The AFGA seeks more volunteers for its youth and women’s programs

Program proposal

AFGA hopes to set up new youth and women’s programs

Calling all volunteers with outdoor expertise—the Alberta Fish and Game Association’s new programs chair wants to hear from you. While he’s only been in the role for six months, Calgarian Mark Anderson is hoping to expand the association’s program offerings, but that can only happen if more volunteers step up.

Currently, Anderson helps run the Youth Conservation Camp and Becoming an Outdoorswoman programs, which take place over alternating weeks throughout July at the Narrow Lake Conservation Centre, about a 90-minute drive north of Edmonton.

@AlbertaFishGame hopes to set up new youth and women’s programs, but needs help from Albertans willing to share their outdoor skills! Click to Tweet

Participants in the youth camp learn the fundamentals of ethical hunting and fishing, proper firearms handling, outdoor safety and survival skills on land and water. “They come away with a lot of different skills, and hopefully the confidence to survive in the wilderness or to whet their appetite for a bunch of different outdoor activities,” Anderson says.

The agenda is similar for the Becoming an Outdoorswoman program, but it’s tailored for females looking to get more angling and hunting experience. And while both programs are wildly popular, Anderson says the camp’s location makes it difficult for southern Alberta residents to attend.

The AFGA seeks more volunteers for its youth and women’s programs

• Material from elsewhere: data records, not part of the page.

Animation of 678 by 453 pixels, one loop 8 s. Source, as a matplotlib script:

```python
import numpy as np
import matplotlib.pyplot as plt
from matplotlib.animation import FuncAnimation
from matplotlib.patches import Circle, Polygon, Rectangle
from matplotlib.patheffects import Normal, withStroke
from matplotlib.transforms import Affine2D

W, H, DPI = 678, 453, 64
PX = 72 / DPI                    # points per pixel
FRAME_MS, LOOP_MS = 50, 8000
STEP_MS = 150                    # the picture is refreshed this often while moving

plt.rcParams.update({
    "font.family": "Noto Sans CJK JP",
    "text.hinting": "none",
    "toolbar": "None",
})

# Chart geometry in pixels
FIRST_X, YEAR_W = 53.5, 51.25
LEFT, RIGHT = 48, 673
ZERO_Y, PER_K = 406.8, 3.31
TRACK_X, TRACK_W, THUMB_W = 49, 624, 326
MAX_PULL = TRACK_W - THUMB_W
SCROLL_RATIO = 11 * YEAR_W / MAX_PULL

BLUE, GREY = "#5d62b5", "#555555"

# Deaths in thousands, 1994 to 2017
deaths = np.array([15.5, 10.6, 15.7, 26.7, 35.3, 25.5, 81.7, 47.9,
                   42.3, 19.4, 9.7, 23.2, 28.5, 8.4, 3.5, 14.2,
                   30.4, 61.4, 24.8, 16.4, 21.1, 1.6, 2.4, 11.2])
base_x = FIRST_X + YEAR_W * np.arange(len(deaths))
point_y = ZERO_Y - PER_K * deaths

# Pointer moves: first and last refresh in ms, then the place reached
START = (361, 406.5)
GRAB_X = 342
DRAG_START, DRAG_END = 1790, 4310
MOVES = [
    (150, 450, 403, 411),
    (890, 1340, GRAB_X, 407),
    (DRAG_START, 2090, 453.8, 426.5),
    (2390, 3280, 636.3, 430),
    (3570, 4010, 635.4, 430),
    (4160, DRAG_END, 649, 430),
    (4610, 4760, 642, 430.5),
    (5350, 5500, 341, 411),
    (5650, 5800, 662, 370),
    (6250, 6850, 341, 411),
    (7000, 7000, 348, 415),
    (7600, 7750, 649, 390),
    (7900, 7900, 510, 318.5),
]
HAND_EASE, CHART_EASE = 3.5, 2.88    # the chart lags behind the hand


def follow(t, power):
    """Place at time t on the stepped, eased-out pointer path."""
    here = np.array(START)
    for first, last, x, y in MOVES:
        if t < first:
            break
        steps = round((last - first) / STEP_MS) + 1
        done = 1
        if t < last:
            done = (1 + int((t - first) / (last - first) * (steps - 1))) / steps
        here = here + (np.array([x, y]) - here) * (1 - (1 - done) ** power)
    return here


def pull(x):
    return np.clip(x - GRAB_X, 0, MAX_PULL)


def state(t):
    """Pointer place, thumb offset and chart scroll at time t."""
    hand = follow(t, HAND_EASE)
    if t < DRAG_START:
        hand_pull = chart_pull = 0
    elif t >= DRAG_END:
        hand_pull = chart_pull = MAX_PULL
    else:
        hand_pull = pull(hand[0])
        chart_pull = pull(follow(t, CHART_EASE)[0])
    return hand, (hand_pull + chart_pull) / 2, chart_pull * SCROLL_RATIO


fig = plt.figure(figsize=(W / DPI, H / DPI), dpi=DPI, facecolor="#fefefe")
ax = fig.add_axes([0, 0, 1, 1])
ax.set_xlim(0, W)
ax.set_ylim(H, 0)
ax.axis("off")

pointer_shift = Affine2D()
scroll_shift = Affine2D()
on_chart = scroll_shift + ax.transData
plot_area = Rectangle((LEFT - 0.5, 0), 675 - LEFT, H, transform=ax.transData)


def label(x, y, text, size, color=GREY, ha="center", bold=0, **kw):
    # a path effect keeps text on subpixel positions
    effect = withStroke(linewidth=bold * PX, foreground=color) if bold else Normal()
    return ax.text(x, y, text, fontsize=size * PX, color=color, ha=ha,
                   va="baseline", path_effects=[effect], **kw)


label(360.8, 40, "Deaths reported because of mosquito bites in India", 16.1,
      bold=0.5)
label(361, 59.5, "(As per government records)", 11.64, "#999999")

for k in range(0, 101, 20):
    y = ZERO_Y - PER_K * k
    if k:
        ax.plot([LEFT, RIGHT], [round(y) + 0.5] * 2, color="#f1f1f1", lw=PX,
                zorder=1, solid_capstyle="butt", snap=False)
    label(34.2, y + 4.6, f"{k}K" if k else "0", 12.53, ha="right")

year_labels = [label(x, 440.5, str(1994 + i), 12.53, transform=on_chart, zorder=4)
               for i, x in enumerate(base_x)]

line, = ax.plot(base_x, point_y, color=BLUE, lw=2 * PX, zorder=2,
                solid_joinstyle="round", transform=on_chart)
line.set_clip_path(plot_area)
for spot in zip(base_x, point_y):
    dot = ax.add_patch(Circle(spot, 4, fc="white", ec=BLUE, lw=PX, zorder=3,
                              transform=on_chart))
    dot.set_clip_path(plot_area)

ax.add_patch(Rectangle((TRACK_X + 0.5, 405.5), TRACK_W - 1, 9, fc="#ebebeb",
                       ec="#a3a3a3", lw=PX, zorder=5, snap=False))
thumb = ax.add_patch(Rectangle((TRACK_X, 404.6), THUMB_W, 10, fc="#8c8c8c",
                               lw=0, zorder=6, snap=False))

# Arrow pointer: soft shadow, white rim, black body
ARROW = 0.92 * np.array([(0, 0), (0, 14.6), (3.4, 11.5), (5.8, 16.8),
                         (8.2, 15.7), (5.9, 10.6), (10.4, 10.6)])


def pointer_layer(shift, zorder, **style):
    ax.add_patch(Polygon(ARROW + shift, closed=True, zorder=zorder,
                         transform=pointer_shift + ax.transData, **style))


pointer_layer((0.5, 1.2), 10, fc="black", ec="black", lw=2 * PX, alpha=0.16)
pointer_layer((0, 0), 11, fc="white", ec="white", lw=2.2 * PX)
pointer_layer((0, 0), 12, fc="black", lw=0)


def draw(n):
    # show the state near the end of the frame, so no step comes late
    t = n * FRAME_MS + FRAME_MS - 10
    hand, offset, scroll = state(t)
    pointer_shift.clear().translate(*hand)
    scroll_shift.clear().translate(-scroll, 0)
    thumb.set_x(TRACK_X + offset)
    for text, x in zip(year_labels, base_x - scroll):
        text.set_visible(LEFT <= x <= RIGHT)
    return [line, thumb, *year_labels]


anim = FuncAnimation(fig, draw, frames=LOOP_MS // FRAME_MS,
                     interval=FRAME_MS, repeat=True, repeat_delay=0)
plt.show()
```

As a result, Anderson would like to see another similar camp start up in the south of the province. There’s an existing camp near Crow’s Nest Pass that the AFGA could likely use, he says, but he needs people to help spearhead and run the program. “We have an awesome group of core volunteers who keep the Narrow Lake Camp operating,” he says. “I don’t know where I can find more people like that to get a southern camp started.”

Anderson says he’d also like the AFGA to offer more programming for new hunters. “Many people want to start hunting, but have no idea how to get started. I think there’s an opportunity to create a hunter mentorship program.”

Again, though, that idea requires more volunteers with the right skills and know-how. Anderson is encouraging anyone who would like to pass on their outdoor knowledge to the next generation of anglers and hunters to get in touch with the AFGA.

Learn more about the AFGA’s programs and positions at www.afga.org.

Bob Sexton

Bob Sexton

Growing up in Gander, Newfoundland, and Peterborough, Ontario, Outdoor Canada's managing editor Bob Sexton jumped at every chance to wet a line and head afield. After spending half of the 1990s working as a tour guide in Latin America, he completed a Bachelor of Journalism from Ryerson University in 2001 and was hired on as Outdoor Canada's assistant editor. Since joining the magazine, he has won two Outdoor Writers of Canada awards, in 2008 and 2011, and contributed to numerous National Magazine Award winning or nominated stories. Sexton is the past president of the Canadian Society of Magazine Editors.